▸ EXERCISE:
Return each line of the data below unchanged, please.

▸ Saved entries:
___

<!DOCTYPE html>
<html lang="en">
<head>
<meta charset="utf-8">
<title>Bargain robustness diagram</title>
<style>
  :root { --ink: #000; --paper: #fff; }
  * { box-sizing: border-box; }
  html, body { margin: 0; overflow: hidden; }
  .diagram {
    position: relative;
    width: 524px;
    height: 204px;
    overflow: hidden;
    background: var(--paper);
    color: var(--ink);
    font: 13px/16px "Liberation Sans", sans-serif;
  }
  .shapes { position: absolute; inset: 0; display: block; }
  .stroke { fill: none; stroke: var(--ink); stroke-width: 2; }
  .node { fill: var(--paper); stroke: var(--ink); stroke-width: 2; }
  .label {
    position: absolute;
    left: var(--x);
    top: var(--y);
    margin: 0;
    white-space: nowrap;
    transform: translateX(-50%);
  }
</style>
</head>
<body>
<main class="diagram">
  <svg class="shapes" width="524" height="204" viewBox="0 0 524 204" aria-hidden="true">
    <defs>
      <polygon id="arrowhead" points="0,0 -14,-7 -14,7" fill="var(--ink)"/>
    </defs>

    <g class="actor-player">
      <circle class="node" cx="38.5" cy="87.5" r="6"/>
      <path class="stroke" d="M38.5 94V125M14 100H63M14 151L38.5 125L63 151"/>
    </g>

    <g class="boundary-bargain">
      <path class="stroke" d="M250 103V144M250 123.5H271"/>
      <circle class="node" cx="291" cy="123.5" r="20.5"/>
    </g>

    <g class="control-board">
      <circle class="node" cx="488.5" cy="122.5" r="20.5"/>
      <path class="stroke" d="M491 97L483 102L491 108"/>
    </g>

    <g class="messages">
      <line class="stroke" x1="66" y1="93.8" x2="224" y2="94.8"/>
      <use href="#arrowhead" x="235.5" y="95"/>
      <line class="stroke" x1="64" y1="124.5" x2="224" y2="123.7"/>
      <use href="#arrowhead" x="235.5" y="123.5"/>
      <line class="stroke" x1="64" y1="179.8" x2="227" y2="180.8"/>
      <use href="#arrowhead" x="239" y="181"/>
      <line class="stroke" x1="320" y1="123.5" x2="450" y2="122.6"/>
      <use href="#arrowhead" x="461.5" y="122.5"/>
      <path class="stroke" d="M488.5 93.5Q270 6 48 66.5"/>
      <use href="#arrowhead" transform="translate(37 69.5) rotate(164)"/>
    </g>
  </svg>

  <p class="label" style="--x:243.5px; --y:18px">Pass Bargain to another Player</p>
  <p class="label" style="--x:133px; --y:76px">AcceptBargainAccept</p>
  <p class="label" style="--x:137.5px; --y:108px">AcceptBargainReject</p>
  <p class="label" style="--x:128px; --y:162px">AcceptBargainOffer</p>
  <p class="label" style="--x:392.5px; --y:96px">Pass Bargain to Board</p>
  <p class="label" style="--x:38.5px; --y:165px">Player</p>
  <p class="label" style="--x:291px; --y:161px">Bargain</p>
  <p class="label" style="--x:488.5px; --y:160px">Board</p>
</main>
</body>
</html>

___

▸ FINISHED EXERCISE:
<!DOCTYPE html>
<html lang="en">
<head>
<meta charset="utf-8">
<title>Bargain robustness diagram</title>
<style>
  :root { --ink: #000; --paper: #fff; }
  * { box-sizing: border-box; }
  html, body { margin: 0; overflow: hidden; }
  .diagram {
    position: relative;
    width: 524px;
    height: 204px;
    overflow: hidden;
    background: var(--paper);
    color: var(--ink);
    font: 13px/16px "Liberation Sans", sans-serif;
  }
  .shapes { position: absolute; inset: 0; display: block; }
  .stroke { fill: none; stroke: var(--ink); stroke-width: 2; }
  .node { fill: var(--paper); stroke: var(--ink); stroke-width: 2; }
  .label {
    position: absolute;
    left: var(--x);
    top: var(--y);
    margin: 0;
    white-space: nowrap;
    transform: translateX(-50%);
  }
</style>
</head>
<body>
<main class="diagram">
  <svg class="shapes" width="524" height="204" viewBox="0 0 524 204" aria-hidden="true">
    <defs>
      <polygon id="arrowhead" points="0,0 -14,-7 -14,7" fill="var(--ink)"/>
    </defs>

    <g class="actor-player">
      <circle class="node" cx="38.5" cy="87.5" r="6"/>
      <path class="stroke" d="M38.5 94V125M14 100H63M14 151L38.5 125L63 151"/>
    </g>

    <g class="boundary-bargain">
      <path class="stroke" d="M250 103V144M250 123.5H271"/>
      <circle class="node" cx="291" cy="123.5" r="20.5"/>
    </g>

    <g class="control-board">
      <circle class="node" cx="488.5" cy="122.5" r="20.5"/>
      <path class="stroke" d="M491 97L483 102L491 108"/>
    </g>

    <g class="messages">
      <line class="stroke" x1="66" y1="93.8" x2="224" y2="94.8"/>
      <use href="#arrowhead" x="235.5" y="95"/>
      <line class="stroke" x1="64" y1="124.5" x2="224" y2="123.7"/>
      <use href="#arrowhead" x="235.5" y="123.5"/>
      <line class="stroke" x1="64" y1="179.8" x2="227" y2="180.8"/>
      <use href="#arrowhead" x="239" y="181"/>
      <line class="stroke" x1="320" y1="123.5" x2="450" y2="122.6"/>
      <use href="#arrowhead" x="461.5" y="122.5"/>
      <path class="stroke" d="M488.5 93.5Q270 6 48 66.5"/>
      <use href="#arrowhead" transform="translate(37 69.5) rotate(164)"/>
    </g>
  </svg>

  <p class="label" style="--x:243.5px; --y:18px">Pass Bargain to another Player</p>
  <p class="label" style="--x:133px; --y:76px">AcceptBargainAccept</p>
  <p class="label" style="--x:137.5px; --y:108px">AcceptBargainReject</p>
  <p class="label" style="--x:128px; --y:162px">AcceptBargainOffer</p>
  <p class="label" style="--x:392.5px; --y:96px">Pass Bargain to Board</p>
  <p class="label" style="--x:38.5px; --y:165px">Player</p>
  <p class="label" style="--x:291px; --y:161px">Bargain</p>
  <p class="label" style="--x:488.5px; --y:160px">Board</p>
</main>
</body>
</html>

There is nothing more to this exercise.